Das, S; Colarco, PR; Harshvardhan, H (2020). The Influence of Elevated Smoke Layers on Stratocumulus Clouds Over the SE Atlantic in the NASA Goddard Earth Observing System (GEOS) Model. JOURNAL OF GEOPHYSICAL RESEARCH-ATMOSPHERES, 125(6), e2019JD031209.

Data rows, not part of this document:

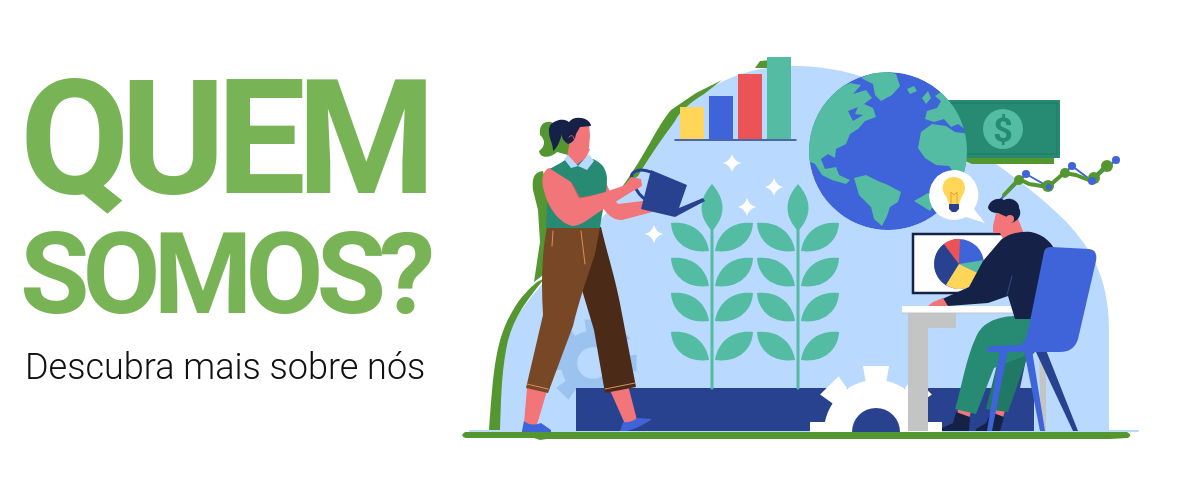
<!DOCTYPE html>
<html lang="pt">
<head>
<meta charset="utf-8">
<title>Quem somos?</title>
<style>
:root{--title:#78b356;--edge:#549730;--sky:#b9d9ff;--haze:#9cc3f0;--royal:#3f63d8;--navy:#28428f;--ink:#152147;--leaf:#53bca2;--teal:#268b72;--red:#eb5357;--skin:#f27579;--sun:#ffd658;--brown:#784725;--bark:#4b2a17;--grey:#c3c4c4;--paper:#fff}
*{box-sizing:border-box;margin:0;padding:0}
body{overflow:hidden;background:var(--paper)}
.banner{position:relative;width:1200px;height:480px;overflow:hidden;background:var(--paper);font-family:Roboto,"Open Sans",sans-serif}
.banner h1{color:var(--title);font-weight:700}
.banner h1 span,.tagline{position:absolute;line-height:1;white-space:nowrap}
.banner h1 .quem{left:20px;top:59px;font-size:159px;letter-spacing:-9px}
.banner h1 .somos{left:20px;top:218px;font-size:113px;letter-spacing:-7px}
.tagline{left:25px;top:349px;font-size:36px;font-weight:300;color:#111}
.scene{position:absolute;left:0;top:0}
.sky{fill:var(--sky)}.haze{fill:var(--haze)}.royal{fill:var(--royal)}.navy{fill:var(--navy)}.ink{fill:var(--ink)}.leaf{fill:var(--leaf)}.teal{fill:var(--teal)}.red{fill:var(--red)}.skin{fill:var(--skin)}.sun{fill:var(--sun)}.brown{fill:var(--brown)}.bark{fill:var(--bark)}.grey{fill:var(--grey)}.paper{fill:var(--paper)}.edge{fill:var(--edge)}
.line{fill:none;stroke-linecap:round;stroke-linejoin:round}
.s-edge{stroke:var(--edge)}.s-royal{stroke:var(--royal)}.s-navy{stroke:var(--navy)}.s-leaf{stroke:var(--leaf)}
.coin{font:700 34px Roboto,sans-serif;text-anchor:middle}
</style>
</head>
<body>
<main class="banner">
<h1><span class="quem">QUEM</span> <span class="somos">SOMOS?</span></h1>
<p class="tagline">Descubra mais sobre nós</p>
<svg class="scene" width="1200" height="480" viewBox="0 0 1200 480" role="img" aria-label="Mulher regando plantas e homem trabalhando ao computador, entre um globo, gráficos e dinheiro">
<defs>
<path id="blade" d="M0 0C3-19 18-30 38-28C37-9 21 3 0 0Z"/>
<g id="pair"><use href="#blade" x="3"/><use href="#blade" transform="translate(-3 0) scale(-1 1)"/></g>
<g id="plant" class="leaf"><path class="line s-leaf" stroke-width="3" d="M0 30V204"/><path d="M0 0C14 16 14 32 0 47C-14 32-14 16 0 0Z"/><use href="#pair" y="67"/><use href="#pair" y="102"/><use href="#pair" y="137"/><use href="#pair" y="176"/></g>
<path id="spark" class="paper" d="M0-9Q2-2 9 0Q2 2 0 9Q-2 2-9 0Q-2-2 0-9Z"/>
<path id="tooth" d="M-13-66H13L9-42H-9Z"/>
<clipPath id="globe-edge"><circle cx="888" cy="151" r="79"/></clipPath>
</defs>

<g id="backdrop">
<path class="sky" d="M490 430C500 390 496 350 520 312C550 270 588 239 618 198C650 153 658 128 688 104C720 77 757 65 800 66C850 68 887 82 925 112C970 147 1020 178 1056 212C1092 245 1109 279 1109 330V430Z"/>
<path class="edge" d="M489 430C493 380 494 342 512 312C520 297 530 288 537 282L545 278C525 302 511 321 506 350C501 378 501 405 500 430Z"/>
<path class="edge" d="M622 187C645 156 657 126 671 110L696 93L722 80L704 94C690 103 680 111 675 121C662 139 651 154 638 176Z"/>
<path class="edge" d="M755 68L760 61L772 60V68Z"/>
<path class="line" stroke="#b9d9ff" stroke-width="2" d="M470 431H1138"/>
<g class="haze" transform="translate(593 363) scale(.66)"><circle r="49"/><use href="#tooth"/><use href="#tooth" transform="rotate(45)"/><use href="#tooth" transform="rotate(90)"/><use href="#tooth" transform="rotate(135)"/><use href="#tooth" transform="rotate(180)"/><use href="#tooth" transform="rotate(225)"/><use href="#tooth" transform="rotate(270)"/><use href="#tooth" transform="rotate(315)"/><circle class="sky" r="24"/></g>
</g>

<g id="bar-chart">
<rect class="sun" x="680" y="107" width="24" height="32"/><rect class="royal" x="709" y="96" width="24" height="43"/><rect class="red" x="738" y="74" width="24" height="65"/><rect class="leaf" x="767" y="57" width="24" height="82"/>
<path class="line s-navy" stroke-width="1.5" d="M675 140H796"/>
</g>

<g id="banknote">
<path class="edge" d="M950 154H1054V164H972Z"/>
<rect class="teal" x="930" y="100" width="130" height="58"/>
<rect x="936" y="103" width="121" height="51" fill="none" stroke="#1f7964"/>
<circle class="leaf" cx="1003" cy="129" r="20"/><text class="coin teal" x="1003" y="141">$</text>
</g>

<g id="globe" clip-path="url(#globe-edge)">
<circle class="royal" cx="888" cy="151" r="79"/>
<g class="leaf">
<path d="M805 160L811 120L832 91L850 83L861 85L853 94L866 90L872 98L864 104L873 108L876 117L865 121L858 129L850 134L846 144L836 149L835 158L828 154L821 159L825 169L836 167L839 175L850 180L846 184L832 180L822 175L815 164Z"/>
<path d="M861 78L879 70L896 74L900 86L892 95L881 101L875 95L873 84Z"/>
<path d="M854 178L866 175L878 181L888 185L901 192L898 202L890 207L887 216L882 226L874 219L871 207L859 195Z"/>
<path d="M921 132L932 124L946 126L955 132L970 134V172L955 174L949 166L936 165L925 158L918 148Z"/>
<path d="M925 119L927 111L937 108L941 101L935 96L944 90L970 100V133L958 124L951 127L944 119L934 122Z"/>
<path d="M922 98L928 91L931 98L926 104ZM907 89L914 86L917 91L910 94ZM914 201L928 193L940 196L930 211Z"/>
</g>
<path d="M848 111L858 107L855 114L863 115L853 121Z" class="royal"/>
</g>

<g id="trend-line">
<path class="line s-royal" stroke-width="2" d="M1001 199L1026 174L1049 187L1072 166L1092 181L1116 160"/>
<path class="line s-edge" stroke-width="4" d="M1004 195L1019 179L1029 184L1048 187L1064 173L1076 175L1091 181L1106 166"/>
<g class="edge"><circle cx="1019" cy="180" r="5"/><circle cx="1048" cy="186" r="6"/><circle cx="1065" cy="173" r="5"/><circle cx="1094" cy="178" r="6"/><circle cx="1107" cy="166" r="6"/></g>
<g class="royal"><circle cx="1026" cy="174" r="4"/><circle cx="1049" cy="187" r="3"/><circle cx="1072" cy="166" r="4"/><circle cx="1092" cy="181" r="4"/><circle cx="1116" cy="160" r="4"/></g>
</g>

<g id="garden">
<rect class="navy" x="576" y="388" width="458" height="43"/>
<use href="#plant" x="712" y="184"/><use href="#plant" x="798" y="184"/>
<use href="#spark" x="732" y="163"/><use href="#spark" x="774" y="187"/><use href="#spark" x="747" y="207"/><use href="#spark" x="654" y="234"/>
<g class="paper" transform="translate(876 432)"><path d="M-52 0A52 52 0 0 1 52 0Z"/><use href="#tooth"/><use href="#tooth" transform="rotate(45)"/><use href="#tooth" transform="rotate(-45)"/><path d="M-66-10H66V0H-66Z"/><path class="navy" d="M-24 0A24 24 0 0 1 24 0Z"/></g>
</g>

<g id="gardener">
<path class="edge" d="M551 122C543 121 539 126 540 135C546 140 545 147 539 151C540 159 551 158 557 152L568 155L574 143L556 125ZM543 171C533 172 532 180 533 190L538 210L540 242L534 282L547 272L554 220Z"/>
<path class="skin" d="M599 170C607 182 611 197 618 204L651 200L656 211L622 220C609 221 598 204 595 188Z"/>
<path class="skin" d="M527 388L524 423L536 428L547 391ZM609 388L625 424L637 420L628 385Z"/>
<path class="royal" d="M522 431L524 421Q531 427 541 423L551 430V432H522ZM620 431L623 422Q632 423 637 418L652 419Q647 423 636 428L627 431Z"/>
<path class="bark" d="M569 228L601 227C608 257 616 280 622 314L636 387L605 393L594 330L573 260Z"/>
<path class="brown" d="M547 227H600L595 254C586 281 579 301 573 326L548 393L526 388L543 315C541 282 542 252 547 227Z"/>
<path class="line" stroke="#d4935d" stroke-width="1" d="M527 384L548 389M605 389L635 383M553 231L552 246M581 231L585 264"/>
<path class="teal" d="M549 169C558 165 565 160 570 157L593 159C602 163 606 168 607 178C607 197 602 210 600 228H546Z"/>
<path class="skin" d="M570 139L590 149L586 158L576 165L567 158Z"/>
<path fill="#b9d9ff" d="M568 155L578 166L589 154L594 161L587 170L578 166L571 168L564 159Z"/>
<path class="skin" d="M567 126L582 119L589 124L590 136L589 147Q588 153 582 152L573 149Z"/>
<path class="ink" d="M554 122C563 117 569 122 569 122C574 114 591 118 591 126L580 127L576 134Q575 142 568 144C560 139 562 133 562 133C560 142 557 148 553 151C553 143 549 139 549 132Q548 125 554 122Z"/>
<path class="line" stroke="#eb5357" d="M569 137Q573 133 574 139"/>
<g id="watering-can">
<path class="line s-navy" stroke-width="3" d="M653 173C637 166 626 173 634 184C637 193 642 198 648 201"/>
<path class="navy" d="M651 170L687 185L679 208L703 198L705 201L675 217L641 209Z"/>
</g>
<path class="skin" d="M549 168C542 171 541 181 544 191C548 207 558 222 572 226C581 226 590 218 599 212L633 191L642 186L641 179L631 177L625 185C610 191 593 196 579 198L571 182Z"/>
<path class="line" stroke="#d95d66" stroke-width="1" d="M572 184L580 198L590 196"/>
</g>

<g id="idea">
<path class="paper" d="M954 170A25 25 0 1 0 966 217L985 223L974 209A25 25 0 0 0 954 170Z"/>
<path class="sun" d="M954 177C942 177 940 190 946 196L949 204H959L962 196C968 189 965 177 954 177Z"/>
<path class="line" stroke="#e99d37" d="M951 204V192L954 195L957 192V204"/>
<path class="navy" d="M949 204H959V209L956 212H952L949 209Z"/>
</g>

<g id="workstation">
<rect class="paper" x="913" y="234" width="92" height="59" stroke="#152147" stroke-width="2.5"/>
<g transform="translate(959 264)"><circle class="royal" r="25"/><path class="red" d="M0 0L-15-20A25 25 0 0 1 0-25Z"/><path class="navy" d="M0 0L-13 21A25 25 0 0 1-15-20Z"/><path class="red" d="M0 0L-15-20A25 25 0 0 1 1-25Z"/><path class="leaf" d="M0 0L25-4A25 25 0 0 1 23 11Z"/><path class="sun" d="M0 0L23 11A25 25 0 0 1-13 21Z"/></g>
<path class="grey" d="M908 312H956V328H928V431H908Z"/>
<path class="grey" d="M1038 312H1046V431H1041Z"/>
<rect class="paper" x="902" y="306" width="144" height="7"/>
<path class="line" stroke="#c3c4c4" stroke-width="1" d="M902 313H1042"/>
</g>

<g id="analyst">
<path class="navy" d="M1035 350H1046L1078 431H1073ZM1020 350H1028L1011 431H1006Z"/>
<path class="skin" d="M958 407L957 427L967 428L972 407ZM993 407L989 427L1000 428L1006 407Z"/>
<path class="ink" d="M956 412L953 423L942 428V431H969L970 417ZM991 412L986 423L976 429V431H1000L1004 417Z"/>
<path fill="#1f7964" d="M1028 318C1009 315 1007 325 1003 340L986 409L1008 412L1026 361L1045 342Z"/>
<path class="teal" d="M1036 317C1010 314 985 316 976 337C966 358 962 386 955 409L976 414L994 368L1027 355L1040 342Z"/>
<path class="skin" d="M996 213L1017 216L1024 234L1005 243L1000 233H993V226Z"/>
<path class="ink" d="M1000 241C1007 234 1020 231 1031 232C1046 235 1058 247 1058 264L1043 319H1015L1008 296L988 303L948 306L940 300L969 287L983 261Z"/>
<path class="line" stroke="#334c88" stroke-width="1" d="M1007 295L1012 276"/>
<path class="skin" d="M943 298L933 302L928 306H948Z"/>
<path class="ink" d="M988 208C989 199 1000 197 1004 200C1012 196 1020 203 1019 208C1023 215 1017 222 1011 223L1007 217L998 213Q990 213 988 208Z"/>
<circle class="skin" cx="1010" cy="219" r="4"/>
</g>

<g id="chair" class="royal">
<path d="M1044 252Q1045 247 1051 247L1089 249Q1098 250 1096 261L1078 339Q1074 352 1060 352H988Q985 347 992 346L1020 345Q1026 342 1028 331Z"/>
<path d="M1000 350H1008L992 431H987ZM1024 350H1032L1045 431H1040Z"/>
</g>

<path id="ground" class="edge" d="M465 432H1127Q1133 435 1128 438L1110 439H547L540 440L534 438H466Q459 436 465 432Z"/>
</svg>
</main>
</body>
</html>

Previous evaluations of simulated aerosol transport over the south-east Atlantic by global aerosol models, including the Goddard Earth Observing System (GEOS) atmospheric general circulation model, showed that the bulk of the modeled smoke aerosol layer resided similar to 1-2 km lower than Cloud-Aerosol Lidar with Orthogonal Polarization (CALIOP) lidar observations. Using this finding as the motivation, this study examines the changes in model-simulated cloud properties in response to redistributing the vertical placement of the aerosol over the ocean. Ten years (2006-2015) of CALIOP-retrieved smoke aerosol extinction profiles were used to redistribute the model-simulated aerosol mass on a monthly mean basis, keeping the column aerosol mass conserved. The results from the model sensitivity experiments show that elevating the aerosol layer to higher levels in agreement with CALIOP observations causes an increase in cloud fractions by similar to 33% for shallow marine boundary layers (MBL) and a decrease by similar to 30% for deeper MBL. For a shallow MBL, aerosol-induced warming within the cloud layers for the lower altitude aerosol case decreases relative humidity at these levels and leads to a reduction of overall cloud amount compared to the elevated aerosol case. For a deeper MBL, however, aerosol heating within the upper cloud levels in the lower altitude aerosol case increases the underlying MBL stability, which suppresses the cloud vertical extent, enhances cloud cover, and delays the stratocumulus to cumulus transition. Finally, aerosol redistribution impacts on radiative forcing are investigated, which appear to be mainly driven by the changes in cloud area fractions rather than in-cloud liquid water path changes between the model experiments.